=== Input material ===

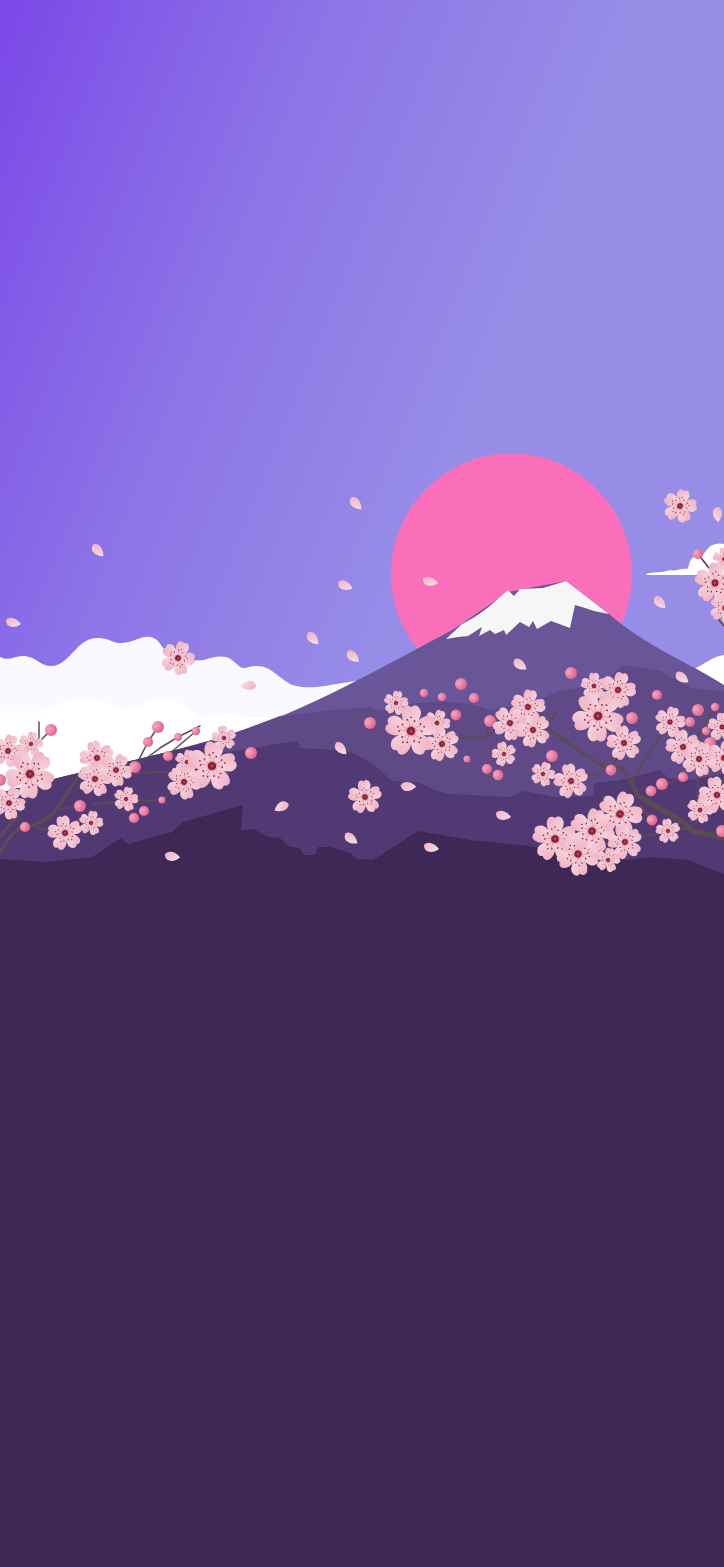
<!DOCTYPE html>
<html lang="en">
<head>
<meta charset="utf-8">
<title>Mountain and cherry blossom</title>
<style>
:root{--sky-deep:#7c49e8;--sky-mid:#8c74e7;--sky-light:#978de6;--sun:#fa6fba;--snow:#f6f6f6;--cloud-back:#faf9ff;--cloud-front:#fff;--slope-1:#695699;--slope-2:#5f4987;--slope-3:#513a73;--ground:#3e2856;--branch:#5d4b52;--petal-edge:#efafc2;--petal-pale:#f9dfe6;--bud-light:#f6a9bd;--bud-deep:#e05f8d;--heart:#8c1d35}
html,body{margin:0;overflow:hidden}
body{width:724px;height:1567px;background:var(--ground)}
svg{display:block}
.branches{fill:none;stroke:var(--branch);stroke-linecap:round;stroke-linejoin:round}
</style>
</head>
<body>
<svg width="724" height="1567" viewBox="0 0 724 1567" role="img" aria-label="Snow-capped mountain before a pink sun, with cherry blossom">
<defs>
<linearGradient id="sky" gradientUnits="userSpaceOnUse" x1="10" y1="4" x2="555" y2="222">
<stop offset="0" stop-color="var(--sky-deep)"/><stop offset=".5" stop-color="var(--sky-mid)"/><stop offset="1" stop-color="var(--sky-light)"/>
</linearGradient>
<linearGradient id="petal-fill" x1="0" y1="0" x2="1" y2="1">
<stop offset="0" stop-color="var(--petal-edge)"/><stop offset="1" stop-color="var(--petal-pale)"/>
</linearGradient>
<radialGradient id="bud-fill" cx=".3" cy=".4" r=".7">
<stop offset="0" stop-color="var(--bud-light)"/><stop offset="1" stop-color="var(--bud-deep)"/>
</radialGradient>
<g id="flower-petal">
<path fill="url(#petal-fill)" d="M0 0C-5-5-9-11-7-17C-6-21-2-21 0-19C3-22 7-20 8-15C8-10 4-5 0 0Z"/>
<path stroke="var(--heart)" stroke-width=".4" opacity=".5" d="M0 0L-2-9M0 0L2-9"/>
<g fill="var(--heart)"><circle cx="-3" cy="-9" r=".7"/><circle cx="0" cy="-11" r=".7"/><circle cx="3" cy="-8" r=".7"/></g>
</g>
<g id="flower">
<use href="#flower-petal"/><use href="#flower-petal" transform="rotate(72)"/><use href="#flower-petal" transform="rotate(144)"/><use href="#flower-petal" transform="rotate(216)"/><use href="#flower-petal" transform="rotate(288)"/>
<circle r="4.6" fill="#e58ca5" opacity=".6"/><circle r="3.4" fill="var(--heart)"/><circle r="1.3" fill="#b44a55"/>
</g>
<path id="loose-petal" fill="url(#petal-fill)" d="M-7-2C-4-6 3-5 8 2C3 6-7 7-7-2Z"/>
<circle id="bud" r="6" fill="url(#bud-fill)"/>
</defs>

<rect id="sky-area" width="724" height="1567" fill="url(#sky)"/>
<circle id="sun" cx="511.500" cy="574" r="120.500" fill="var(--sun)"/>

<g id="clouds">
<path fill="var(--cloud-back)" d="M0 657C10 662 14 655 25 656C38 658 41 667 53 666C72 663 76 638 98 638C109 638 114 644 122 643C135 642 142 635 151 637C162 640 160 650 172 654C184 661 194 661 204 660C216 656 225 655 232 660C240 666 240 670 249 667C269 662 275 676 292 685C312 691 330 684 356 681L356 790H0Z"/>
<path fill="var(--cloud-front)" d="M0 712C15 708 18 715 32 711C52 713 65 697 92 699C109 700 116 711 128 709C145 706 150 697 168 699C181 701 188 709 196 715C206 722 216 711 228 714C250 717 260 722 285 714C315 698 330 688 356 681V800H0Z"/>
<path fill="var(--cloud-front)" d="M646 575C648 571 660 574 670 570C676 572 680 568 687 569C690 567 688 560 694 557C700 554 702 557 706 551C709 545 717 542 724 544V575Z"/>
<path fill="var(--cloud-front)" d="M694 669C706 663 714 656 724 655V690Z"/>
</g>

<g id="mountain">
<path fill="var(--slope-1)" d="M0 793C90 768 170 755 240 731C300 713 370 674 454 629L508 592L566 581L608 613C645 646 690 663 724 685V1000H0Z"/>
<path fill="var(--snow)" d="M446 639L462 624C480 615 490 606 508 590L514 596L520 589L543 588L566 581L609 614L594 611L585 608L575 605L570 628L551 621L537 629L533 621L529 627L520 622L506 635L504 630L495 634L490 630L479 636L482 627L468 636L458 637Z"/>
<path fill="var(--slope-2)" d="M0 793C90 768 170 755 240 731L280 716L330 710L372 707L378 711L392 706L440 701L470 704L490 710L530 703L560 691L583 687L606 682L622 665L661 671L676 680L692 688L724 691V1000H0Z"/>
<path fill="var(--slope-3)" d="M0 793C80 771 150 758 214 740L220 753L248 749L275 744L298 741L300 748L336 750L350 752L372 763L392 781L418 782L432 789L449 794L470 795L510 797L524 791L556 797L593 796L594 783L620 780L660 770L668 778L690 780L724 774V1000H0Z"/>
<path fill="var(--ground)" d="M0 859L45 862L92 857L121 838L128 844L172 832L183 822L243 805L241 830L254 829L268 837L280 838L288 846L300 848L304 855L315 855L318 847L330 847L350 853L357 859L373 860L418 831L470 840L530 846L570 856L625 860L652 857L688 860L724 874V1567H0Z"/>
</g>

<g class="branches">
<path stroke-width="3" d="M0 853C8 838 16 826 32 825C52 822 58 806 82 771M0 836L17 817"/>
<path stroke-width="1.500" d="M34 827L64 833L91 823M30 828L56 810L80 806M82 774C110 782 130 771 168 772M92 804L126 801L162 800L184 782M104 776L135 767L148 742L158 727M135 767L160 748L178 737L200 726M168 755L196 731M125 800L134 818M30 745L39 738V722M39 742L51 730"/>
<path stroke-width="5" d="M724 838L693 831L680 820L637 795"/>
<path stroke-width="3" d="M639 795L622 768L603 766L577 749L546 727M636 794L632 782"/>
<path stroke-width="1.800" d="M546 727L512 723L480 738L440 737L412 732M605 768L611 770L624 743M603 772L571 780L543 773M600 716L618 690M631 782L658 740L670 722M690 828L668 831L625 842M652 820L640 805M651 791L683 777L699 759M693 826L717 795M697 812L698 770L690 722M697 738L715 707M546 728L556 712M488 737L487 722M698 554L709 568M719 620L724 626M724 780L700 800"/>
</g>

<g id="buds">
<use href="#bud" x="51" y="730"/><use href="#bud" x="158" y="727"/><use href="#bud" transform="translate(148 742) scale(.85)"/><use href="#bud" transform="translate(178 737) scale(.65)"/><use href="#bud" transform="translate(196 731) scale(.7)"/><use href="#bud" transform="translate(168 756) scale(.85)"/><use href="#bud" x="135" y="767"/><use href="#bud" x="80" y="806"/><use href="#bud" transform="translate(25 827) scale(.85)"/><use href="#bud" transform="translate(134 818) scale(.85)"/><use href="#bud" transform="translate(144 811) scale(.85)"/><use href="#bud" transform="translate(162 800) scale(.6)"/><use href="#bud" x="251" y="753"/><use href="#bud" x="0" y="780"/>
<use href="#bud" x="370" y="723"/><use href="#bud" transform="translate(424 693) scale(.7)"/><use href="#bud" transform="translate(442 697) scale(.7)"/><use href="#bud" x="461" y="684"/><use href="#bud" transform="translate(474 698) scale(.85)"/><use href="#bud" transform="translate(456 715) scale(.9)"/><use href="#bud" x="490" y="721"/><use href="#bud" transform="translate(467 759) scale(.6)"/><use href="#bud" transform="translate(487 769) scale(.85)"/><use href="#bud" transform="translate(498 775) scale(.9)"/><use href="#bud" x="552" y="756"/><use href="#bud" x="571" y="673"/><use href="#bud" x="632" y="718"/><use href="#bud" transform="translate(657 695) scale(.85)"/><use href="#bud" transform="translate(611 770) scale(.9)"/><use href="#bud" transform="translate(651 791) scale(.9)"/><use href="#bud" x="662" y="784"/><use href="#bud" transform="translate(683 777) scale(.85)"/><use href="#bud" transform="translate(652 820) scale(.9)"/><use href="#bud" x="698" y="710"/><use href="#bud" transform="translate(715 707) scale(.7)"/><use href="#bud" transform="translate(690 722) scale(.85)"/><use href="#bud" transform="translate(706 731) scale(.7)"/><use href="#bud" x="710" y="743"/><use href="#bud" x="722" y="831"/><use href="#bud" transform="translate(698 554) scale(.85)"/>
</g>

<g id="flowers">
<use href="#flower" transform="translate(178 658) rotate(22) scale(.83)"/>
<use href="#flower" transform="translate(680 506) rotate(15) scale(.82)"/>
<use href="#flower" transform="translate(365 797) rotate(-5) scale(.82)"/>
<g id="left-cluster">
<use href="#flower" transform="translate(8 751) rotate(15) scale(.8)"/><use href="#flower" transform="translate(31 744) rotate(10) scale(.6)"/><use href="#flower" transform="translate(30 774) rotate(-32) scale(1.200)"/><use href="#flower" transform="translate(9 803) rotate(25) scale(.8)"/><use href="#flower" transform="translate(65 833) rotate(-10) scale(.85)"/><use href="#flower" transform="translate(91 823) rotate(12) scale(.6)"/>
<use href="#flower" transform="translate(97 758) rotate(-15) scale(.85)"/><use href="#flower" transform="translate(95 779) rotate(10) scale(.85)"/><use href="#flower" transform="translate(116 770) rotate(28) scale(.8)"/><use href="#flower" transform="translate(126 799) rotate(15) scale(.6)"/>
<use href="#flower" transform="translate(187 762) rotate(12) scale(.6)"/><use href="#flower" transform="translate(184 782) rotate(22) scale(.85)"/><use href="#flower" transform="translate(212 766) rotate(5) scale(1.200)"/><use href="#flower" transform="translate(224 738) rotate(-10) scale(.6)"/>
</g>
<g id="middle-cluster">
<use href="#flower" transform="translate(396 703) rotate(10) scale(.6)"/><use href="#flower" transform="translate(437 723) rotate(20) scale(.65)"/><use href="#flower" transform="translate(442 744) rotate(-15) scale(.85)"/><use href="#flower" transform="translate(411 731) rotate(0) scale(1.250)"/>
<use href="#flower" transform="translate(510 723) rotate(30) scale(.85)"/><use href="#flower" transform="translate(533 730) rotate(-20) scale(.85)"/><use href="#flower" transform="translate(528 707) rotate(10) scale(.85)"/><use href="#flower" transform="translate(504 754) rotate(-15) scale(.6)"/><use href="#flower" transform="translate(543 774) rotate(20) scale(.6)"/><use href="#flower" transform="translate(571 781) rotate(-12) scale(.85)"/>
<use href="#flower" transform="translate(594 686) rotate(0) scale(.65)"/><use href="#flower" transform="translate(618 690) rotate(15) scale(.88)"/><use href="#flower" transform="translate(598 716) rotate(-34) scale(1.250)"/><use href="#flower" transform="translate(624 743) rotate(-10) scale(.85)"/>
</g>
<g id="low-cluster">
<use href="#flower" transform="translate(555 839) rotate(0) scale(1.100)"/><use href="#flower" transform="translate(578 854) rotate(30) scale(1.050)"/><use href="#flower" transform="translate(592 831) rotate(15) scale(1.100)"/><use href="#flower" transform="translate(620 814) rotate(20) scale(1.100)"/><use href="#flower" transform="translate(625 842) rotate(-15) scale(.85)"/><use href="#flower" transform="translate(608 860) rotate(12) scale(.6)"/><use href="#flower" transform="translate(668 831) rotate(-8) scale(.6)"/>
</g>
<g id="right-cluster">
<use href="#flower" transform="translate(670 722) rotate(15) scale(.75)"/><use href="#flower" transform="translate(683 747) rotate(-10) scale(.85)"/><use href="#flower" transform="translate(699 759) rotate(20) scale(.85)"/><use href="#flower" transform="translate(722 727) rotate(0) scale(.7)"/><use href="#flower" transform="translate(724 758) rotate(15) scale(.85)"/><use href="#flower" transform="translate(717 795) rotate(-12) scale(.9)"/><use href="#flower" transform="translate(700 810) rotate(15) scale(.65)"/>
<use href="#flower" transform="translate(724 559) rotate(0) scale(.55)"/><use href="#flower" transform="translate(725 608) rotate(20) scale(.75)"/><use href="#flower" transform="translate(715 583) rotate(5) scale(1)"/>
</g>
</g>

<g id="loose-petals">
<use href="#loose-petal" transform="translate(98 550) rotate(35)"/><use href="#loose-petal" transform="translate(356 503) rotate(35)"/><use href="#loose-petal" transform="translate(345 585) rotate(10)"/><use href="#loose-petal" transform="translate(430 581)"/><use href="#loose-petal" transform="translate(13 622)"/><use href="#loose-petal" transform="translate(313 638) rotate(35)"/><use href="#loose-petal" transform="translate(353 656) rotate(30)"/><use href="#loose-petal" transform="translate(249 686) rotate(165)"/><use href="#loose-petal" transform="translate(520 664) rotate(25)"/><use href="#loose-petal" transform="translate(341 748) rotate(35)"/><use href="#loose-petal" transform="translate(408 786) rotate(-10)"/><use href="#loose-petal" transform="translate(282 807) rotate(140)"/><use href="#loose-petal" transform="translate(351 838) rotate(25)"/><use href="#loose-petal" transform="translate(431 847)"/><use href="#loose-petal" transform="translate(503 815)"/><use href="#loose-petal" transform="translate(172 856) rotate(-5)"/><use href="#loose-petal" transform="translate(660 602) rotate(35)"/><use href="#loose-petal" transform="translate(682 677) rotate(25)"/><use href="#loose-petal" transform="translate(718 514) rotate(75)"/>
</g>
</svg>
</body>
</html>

===
=== Input material ===

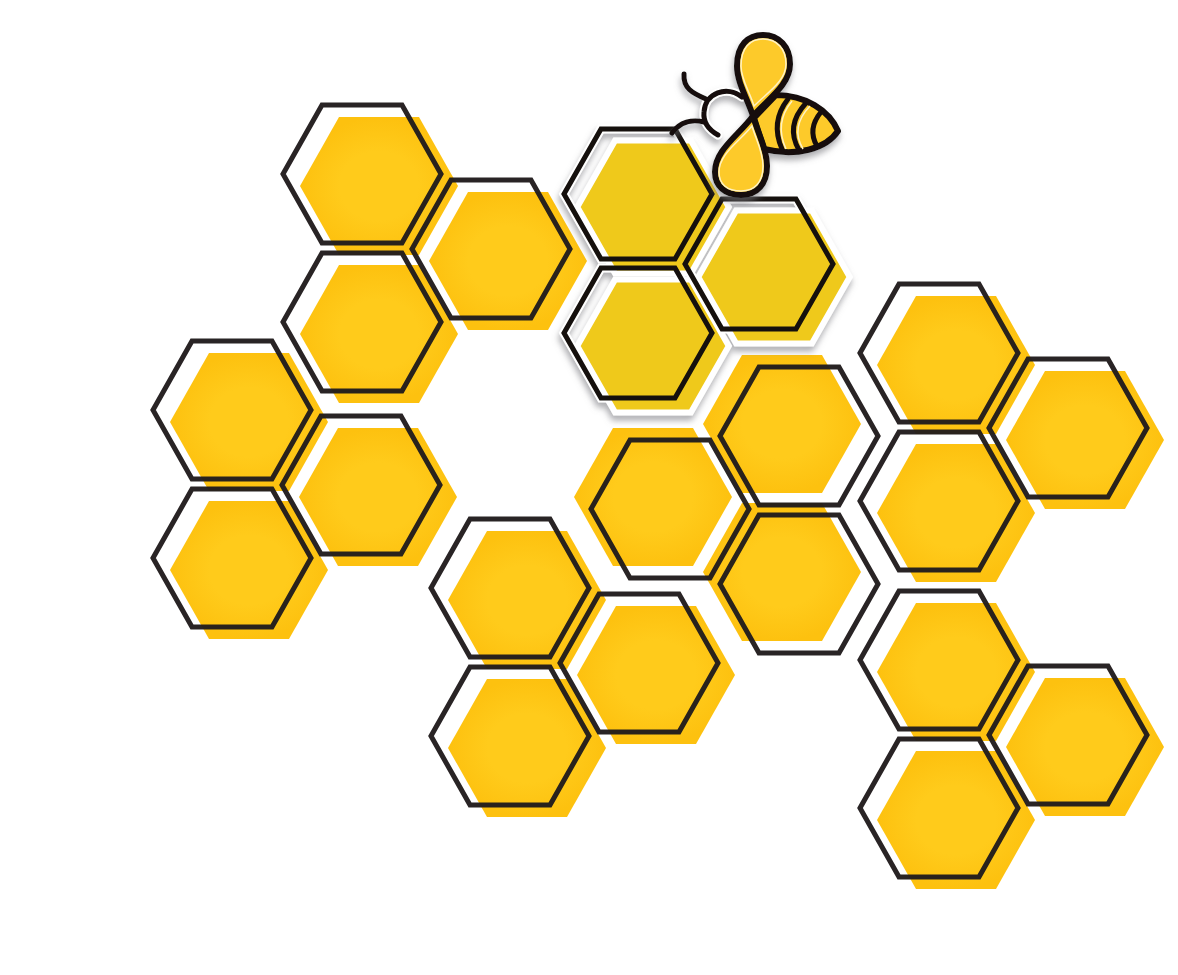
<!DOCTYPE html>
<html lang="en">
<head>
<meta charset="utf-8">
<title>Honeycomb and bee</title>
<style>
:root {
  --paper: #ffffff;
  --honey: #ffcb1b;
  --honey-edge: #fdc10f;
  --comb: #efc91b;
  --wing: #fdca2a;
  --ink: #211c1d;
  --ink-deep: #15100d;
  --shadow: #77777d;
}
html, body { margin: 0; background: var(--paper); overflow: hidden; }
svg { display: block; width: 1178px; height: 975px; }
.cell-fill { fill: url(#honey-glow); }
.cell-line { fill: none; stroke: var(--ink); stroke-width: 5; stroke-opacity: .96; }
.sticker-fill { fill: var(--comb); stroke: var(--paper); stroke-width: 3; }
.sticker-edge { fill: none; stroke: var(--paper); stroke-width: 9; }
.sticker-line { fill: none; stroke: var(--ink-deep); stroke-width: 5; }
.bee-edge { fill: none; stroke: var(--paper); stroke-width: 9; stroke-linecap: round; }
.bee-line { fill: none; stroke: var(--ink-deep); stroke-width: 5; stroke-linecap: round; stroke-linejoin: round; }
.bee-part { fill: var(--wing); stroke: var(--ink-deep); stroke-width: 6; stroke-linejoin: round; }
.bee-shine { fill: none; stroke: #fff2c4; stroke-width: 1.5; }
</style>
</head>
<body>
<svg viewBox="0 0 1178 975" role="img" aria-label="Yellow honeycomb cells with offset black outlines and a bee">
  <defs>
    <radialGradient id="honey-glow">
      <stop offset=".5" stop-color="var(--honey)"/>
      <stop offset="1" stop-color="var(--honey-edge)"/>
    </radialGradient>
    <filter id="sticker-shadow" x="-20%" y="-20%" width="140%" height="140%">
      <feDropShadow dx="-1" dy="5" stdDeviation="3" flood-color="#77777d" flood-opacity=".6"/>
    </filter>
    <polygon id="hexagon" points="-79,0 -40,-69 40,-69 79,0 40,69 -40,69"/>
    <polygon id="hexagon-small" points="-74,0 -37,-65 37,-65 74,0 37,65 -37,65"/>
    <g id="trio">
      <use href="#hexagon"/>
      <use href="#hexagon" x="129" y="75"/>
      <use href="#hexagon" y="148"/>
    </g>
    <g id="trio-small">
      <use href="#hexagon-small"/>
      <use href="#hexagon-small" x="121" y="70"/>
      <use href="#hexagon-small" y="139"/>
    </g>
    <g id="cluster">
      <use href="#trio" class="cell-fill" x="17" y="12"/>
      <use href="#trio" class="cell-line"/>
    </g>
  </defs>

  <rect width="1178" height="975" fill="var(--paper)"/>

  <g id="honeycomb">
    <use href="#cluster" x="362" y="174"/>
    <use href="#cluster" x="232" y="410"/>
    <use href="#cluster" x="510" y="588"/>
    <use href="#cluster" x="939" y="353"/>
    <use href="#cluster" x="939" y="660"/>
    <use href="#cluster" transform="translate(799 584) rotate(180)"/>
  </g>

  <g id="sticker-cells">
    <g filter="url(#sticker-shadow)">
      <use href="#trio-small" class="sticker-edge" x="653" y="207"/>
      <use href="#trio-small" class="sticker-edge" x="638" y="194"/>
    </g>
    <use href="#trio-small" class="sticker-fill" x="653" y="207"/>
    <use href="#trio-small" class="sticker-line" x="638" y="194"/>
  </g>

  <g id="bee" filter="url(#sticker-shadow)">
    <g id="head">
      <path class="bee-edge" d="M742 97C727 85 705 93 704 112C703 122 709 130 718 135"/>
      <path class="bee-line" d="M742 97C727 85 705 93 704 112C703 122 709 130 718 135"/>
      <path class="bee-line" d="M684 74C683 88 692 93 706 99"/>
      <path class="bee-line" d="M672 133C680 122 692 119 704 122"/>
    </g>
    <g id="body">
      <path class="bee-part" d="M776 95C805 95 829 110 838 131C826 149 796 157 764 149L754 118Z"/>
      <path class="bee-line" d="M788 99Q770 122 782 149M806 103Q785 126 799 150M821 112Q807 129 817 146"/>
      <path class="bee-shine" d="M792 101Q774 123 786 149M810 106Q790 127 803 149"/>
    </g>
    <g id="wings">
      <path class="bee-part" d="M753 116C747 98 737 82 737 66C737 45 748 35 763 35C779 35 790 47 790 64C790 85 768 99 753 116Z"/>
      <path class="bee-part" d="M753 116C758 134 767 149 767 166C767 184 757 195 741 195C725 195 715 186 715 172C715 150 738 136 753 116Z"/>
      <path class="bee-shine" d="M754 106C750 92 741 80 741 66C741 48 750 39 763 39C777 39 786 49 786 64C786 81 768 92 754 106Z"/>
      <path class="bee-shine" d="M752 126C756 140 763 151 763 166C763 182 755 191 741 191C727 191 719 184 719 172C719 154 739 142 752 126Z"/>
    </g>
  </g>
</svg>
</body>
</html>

===

- Work item -
If a line of the entries contains "title", it counts; say how many such lines there are and give only the number.

- Task result -
2